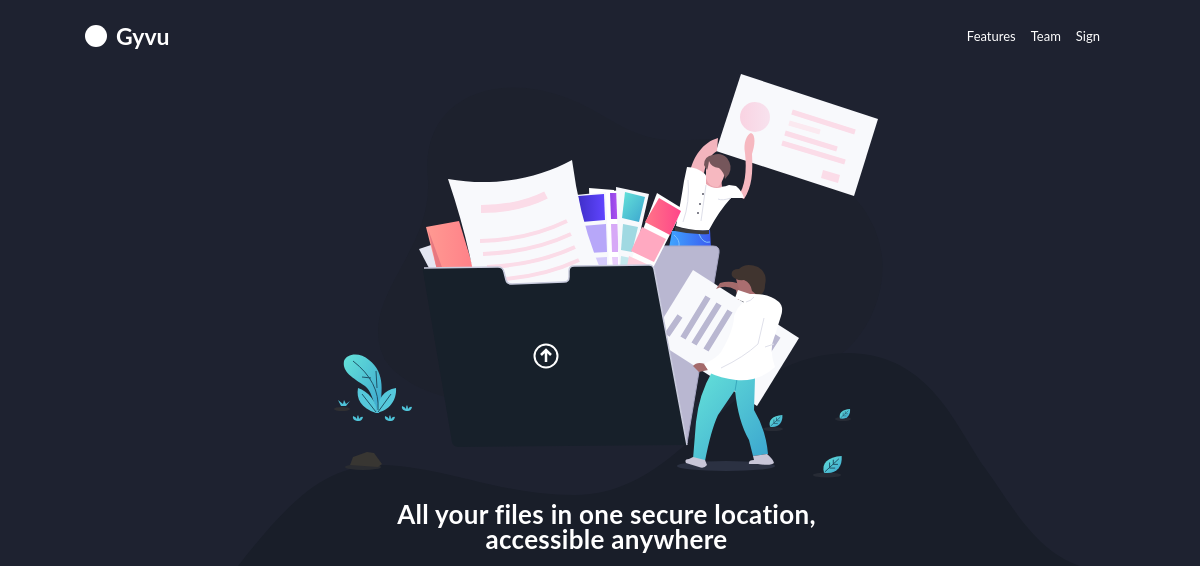
<!DOCTYPE html>
<html lang="en">
<head>
<meta charset="utf-8">
<title>Gyvu</title>
<style>
:root {
  --night: #1e2230;
  --hill: #191e29;
  --folder: #17202a;
  --paper: #f8f9fc;
  --blush: #fbdce8;
  --lilac: #b9b7d1;
  --text: #ffffff;
}
* { box-sizing: border-box; margin: 0; }
html, body { width: 1200px; height: 566px; overflow: hidden; }
body { position: relative; background: var(--night); color: var(--text); font-family: Lato, "Open Sans", sans-serif; }
.scene { position: absolute; inset: 0; display: block; }
.site-header { position: absolute; left: 85px; right: 100px; top: 18px; height: 36px; display: flex; align-items: center; justify-content: space-between; }
.brand { display: flex; align-items: center; gap: 9px; color: inherit; text-decoration: none; font-size: 23px; font-weight: 700; line-height: 1; }
.brand-dot { width: 22px; height: 22px; border-radius: 50%; background: var(--text); }
.site-nav { display: flex; gap: 15px; font-size: 13px; }
.site-nav a { color: inherit; text-decoration: none; }
.headline { position: absolute; left: 0; top: 502px; width: 1213px; text-align: center; font-size: 26px; line-height: 24.5px; font-weight: 700; letter-spacing: .3px; }
</style>
</head>
<body>
<svg class="scene" width="1200" height="566" viewBox="0 0 1200 566" role="img" aria-label="Two people putting documents into a giant folder">
  <defs>
    <linearGradient id="teal" x1="0" y1="0" x2="1" y2="1"><stop stop-color="#65e2d9"/><stop offset="1" stop-color="#3ba5cf"/></linearGradient>
    <linearGradient id="violet" x1="0" x2="1"><stop stop-color="#3f2fc9"/><stop offset="1" stop-color="#6045ff"/></linearGradient>
    <linearGradient id="purple" x1="0" x2="1"><stop stop-color="#8f43e6"/><stop offset="1" stop-color="#c05cf5"/></linearGradient>
    <linearGradient id="rose" x1="0" x2="1"><stop stop-color="#ff7588"/><stop offset="1" stop-color="#ff4589"/></linearGradient>
    <linearGradient id="coral" x1="0" x2="1"><stop stop-color="#ff9a92"/><stop offset="1" stop-color="#ff8088"/></linearGradient>
    <linearGradient id="denim" x1="0" x2="1"><stop stop-color="#3fa5ff"/><stop offset="1" stop-color="#3b5bf0"/></linearGradient>
    <linearGradient id="seal" x1="0" x2="1"><stop stop-color="#f9d3e2"/><stop offset="1" stop-color="#f8e2ee"/></linearGradient>
    <g id="leaf">
      <path d="M0 18C-3 8 4 1 19 0C20 12 13 20 0 18Z" fill="url(#teal)"/>
      <path d="M1 17L16 3M6 13V7M6 13L12 13M10 9V4M10 9L15 9" fill="none" stroke="#1f4c60"/>
    </g>
    <path id="sprout" d="M4 6Q-1 5 0 1Q3 2 4 4Q4 1 5 0Q6 2 6 4Q8 1 10 2Q9 6 6 6Z" fill="#4fc3d8"/>
  </defs>

  <g id="backdrop">
    <path d="M428 180C420 110 475 78 540 90C610 105 620 145 690 140C800 132 900 200 880 290C860 380 760 400 650 405C520 412 420 410 385 360C355 300 432 255 428 180Z" fill="#1d212d"/>
    <path d="M238 566C290 500 325 464 385 465C450 468 500 495 575 495C690 494 725 353 850 353C930 355 955 425 985 468C1015 510 1035 550 1080 566Z" fill="var(--hill)"/>
  </g>

  <g id="certificate">
    <path d="M741 74L878 119L854 196L716 151Z" fill="var(--paper)"/>
    <circle cx="755" cy="117" r="15" fill="url(#seal)"/>
    <g fill="none" stroke="var(--blush)" stroke-width="5">
      <path d="M792 112L855 132M785 133L837 149M782 143L845 162"/>
      <path d="M789 123L820 132" stroke="#fbe9f0"/>
    </g>
    <path d="M823 170L840 175L838 183L821 178Z" fill="var(--blush)"/>
  </g>

  <g id="person-with-certificate">
    <path d="M672 231L710 230L711 248H669Z" fill="url(#denim)"/>
    <path d="M699 234Q703 244 710 242M674 235Q680 240 679 246" fill="none" stroke="#7fc4ff"/>
    <path d="M675 227Q692 231 709 230V234Q692 235 675 231Z" fill="#3c3c3f"/>
    <path d="M690 172C693 157 703 142 718 138L717 151C710 155 706 163 704 173Z" fill="#f3b4bd"/>
    <path d="M738 196C745 188 747 170 745 153C743 143 747 134 751 133C756 135 755 145 752 154C753 173 752 187 744 199Z" fill="#f6b8c0"/>
    <path d="M687 167Q697 167 705 174L709 181Q719 190 729 185L736 186Q742 191 744 198L731 198Q719 211 709 230Q690 231 676 226Q681 201 684 181Z" fill="#fff"/>
    <path d="M706 178L706 184Q714 190 722 187L721 176Z" fill="#e9a3ad"/>
    <path d="M706 165Q707 159 716 160Q723 163 726 168Q724 181 718 187Q709 188 706 178Z" fill="#f6b8c0"/>
    <path d="M704 165Q704 156 713 155Q721 152 727 158Q733 166 729 174L725 179Q724 172 719 168Q711 167 709 161Q708 168 707 170Z" fill="#75565b"/>
    <path d="M706 185L701 221M688 180Q690 202 683 222M731 198Q722 201 718 199" fill="none" stroke="#dedfe9"/>
    <g fill="#5a5a68"><circle cx="703" cy="194" r="1"/><circle cx="700" cy="204" r="1"/><circle cx="698" cy="213" r="1"/></g>
  </g>

  <path id="folder-back" d="M650 246H713Q720 246 719 253L687 443L650 300Z" fill="var(--lilac)" stroke="#a6a5c3"/>

  <g id="colour-swatches">
    <path d="M589 188L614 190L616 268H592Z" fill="#fff"/>
    <path d="M576 195L606 192L609 268H582Z" fill="var(--paper)"/>
    <path d="M578 196L604 194L605 220L582 222Z" fill="url(#violet)"/>
    <path d="M582 226L606 224L607 252L588 253Z" fill="#b7a7f9"/>
    <path d="M590 258L607 257V268H592Z" fill="#d5cbfb"/>
    <path d="M609 191L625 190L622 268H610Z" fill="#fff"/>
    <path d="M610 193L622 193L620 219L611 219Z" fill="url(#purple)"/>
    <path d="M611 224H620L618 252H612Z" fill="#d7a9f7"/>
    <path d="M612 257H618V268H613Z" fill="#e8cdfb"/>
    <path d="M616 187L649 194L632 268H619Z" fill="var(--paper)"/>
    <path d="M625 192L645 197L639 222L622 218Z" fill="url(#teal)"/>
    <path d="M623 224L638 227L632 252L621 250Z" fill="#a0d9e2"/>
    <path d="M621 256L631 258L629 268H620Z" fill="#c4e8ed"/>
    <path d="M657 193L683 209L653 268H628Z" fill="#fff"/>
    <path d="M659 198L681 211L670 235L645 222Z" fill="url(#rose)"/>
    <path d="M642 227L666 239L654 262L631 251Z" fill="#ffa9c1"/>
    <path d="M629 256L651 266H627Z" fill="#ffd0dd"/>
  </g>

  <g id="loose-papers">
    <path d="M419 249L434 244L450 270H430Z" fill="#e4e6f2"/>
    <path d="M426 227L459 221L474 270H437Z" fill="url(#coral)"/>
    <path d="M428 229L443 270H437Z" fill="#e77880"/>
    <path d="M448 179C493 187 537 179 572 160Q580 221 600 268L572 285H505L473 271Q464 226 448 179Z" fill="var(--paper)"/>
    <g fill="none" stroke="var(--blush)" stroke-width="4">
      <path d="M481 209Q518 209 546 195" stroke-width="8"/>
      <path d="M480 241Q528 240 567 221M483 254Q533 252 571 234M487 267Q536 265 575 247M504 279Q545 276 579 260"/>
    </g>
  </g>

  <g id="chart-sheet">
    <path d="M693 270L799 338L757 406L651 338Z" fill="var(--paper)"/>
    <g fill="none" stroke="var(--lilac)" stroke-width="6">
      <path d="M680 316L667 335M708 297L683 338M719 304L694 344M730 311L706 350M778 336L767 353"/>
    </g>
  </g>

  <g id="folder-front">
    <path d="M423 271Q422 268 426 268L498 267Q503 267 504 272L506 280Q507 284 512 284L564 282Q569 282 569 277V271Q569 266 574 266L649 265Q653 265 654 269L687 445L459 447Q453 447 452 442Z" fill="var(--folder)"/>
    <path d="M424 268L498 267Q503 267 504 272L506 280Q507 284 512 284L564 282Q569 282 569 277V271Q569 266 574 266L649 265Q653 265 654 269L687 445" fill="none" stroke="#c9cbdd" stroke-width="1.5"/>
    <circle cx="546" cy="356" r="11.5" fill="none" stroke="#fff" stroke-width="2"/>
    <path d="M546 362V351M541 355L546 350L551 355" fill="none" stroke="#fff" stroke-width="2.5"/>
  </g>

  <g id="person-with-chart">
    <ellipse cx="726" cy="466" rx="49" ry="5" fill="#2b3142"/>
    <path d="M736 290Q726 284 716 289L720 283Q733 279 745 287L751 295L738 300Z" fill="#a46a6b"/>
    <path d="M736 275Q744 273 757 281L758 297L742 295Q736 284 736 275Z" fill="#aa6e70"/>
    <path d="M732 276Q730 269 739 269Q746 262 758 267Q768 273 765 285Q765 294 758 296L752 291Q751 283 744 280Q736 281 732 276Z" fill="#40342f"/>
    <path d="M712 372Q699 394 696 422L693 459L705 461Q711 430 718 415L735 390Q738 421 749 440L753 456L768 454Q766 430 754 410L755 378Z" fill="url(#teal)"/>
    <path d="M737 379L735 391" stroke="#38a8bd" fill="none"/>
    <path d="M693 457L705 460L707 465Q704 469 699 467L686 463Q684 459 689 459ZM753 456L767 454Q773 459 774 463Q771 466 758 464L749 464Q748 460 754 460Z" fill="#c8c6d8"/>
    <path d="M693 366Q697 361 705 364L708 370L699 372Z" fill="#a46a6b"/>
    <path d="M738 290L750 294Q769 293 779 302Q784 307 781 316L774 338Q769 349 775 367Q759 382 736 380Q720 378 710 373L704 364Q717 358 721 352Q734 330 734 316Q738 306 744 302L735 298Z" fill="#fff"/>
    <path d="M764 318L758 344Q744 357 721 368M746 302Q751 301 754 297M774 344L765 347" fill="none" stroke="#dfe0ea"/>
  </g>

  <g id="plants">
    <ellipse cx="342" cy="409" rx="8" ry="2" fill="#303033"/>
    <path d="M377 413C373 399 371 391 365 386C353 378 342 372 344 361C347 353 360 352 369 360C386 373 382 394 379 413Z" fill="url(#teal)"/>
    <path d="M376 413C361 408 356 399 358 388C368 391 377 402 377 413C377 399 384 390 396 388C397 400 389 411 376 413Z" fill="#55c8db"/>
    <path d="M378 410Q380 382 353 361M371 378L362 377M377 388L376 371M376 412L362 394M378 412L391 394" fill="none" stroke="#1f5368"/>
    <path d="M338 400L343 404L344 400L346 404L350 401L346 406H341Z" fill="#4fc3d8"/>
    <use href="#sprout" x="353" y="415"/>
    <use href="#sprout" x="385" y="415"/>
    <use href="#sprout" x="402" y="405"/>
    <ellipse cx="363" cy="467" rx="18" ry="3" fill="#2a2c31"/>
    <path d="M350 465L353 457L367 452L374 453L382 464L378 467Z" fill="#383632"/>
    <g fill="#272b35"><ellipse cx="773" cy="429" rx="10" ry="2"/><ellipse cx="843" cy="419" rx="8" ry="2"/><ellipse cx="827" cy="475" rx="14" ry="2.5"/></g>
    <use href="#leaf" transform="translate(770 415) scale(.65)"/>
    <use href="#leaf" transform="translate(840 409) scale(.53)"/>
    <use href="#leaf" transform="translate(824 456) scale(.93)"/>
  </g>
</svg>

<header class="site-header">
  <a class="brand" href="#"><span class="brand-dot"></span>Gyvu</a>
  <nav class="site-nav"><a href="#">Features</a><a href="#">Team</a><a href="#">Sign</a></nav>
</header>
<h1 class="headline">All your files in one secure location,<br>accessible anywhere</h1>
</body>
</html>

────────────────

(Work to complete): Nothing but the lines above from the one containing "--paper: #f8f9fc;" through the one containing "1200px; height: 566px;" should appear in the answer, each repeated exactly.

(Output below):
  --paper: #f8f9fc;
  --blush: #fbdce8;
  --lilac: #b9b7d1;
  --text: #ffffff;
}
* { box-sizing: border-box; margin: 0; }
html, body { width: 1200px; height: 566px; overflow: hidden; }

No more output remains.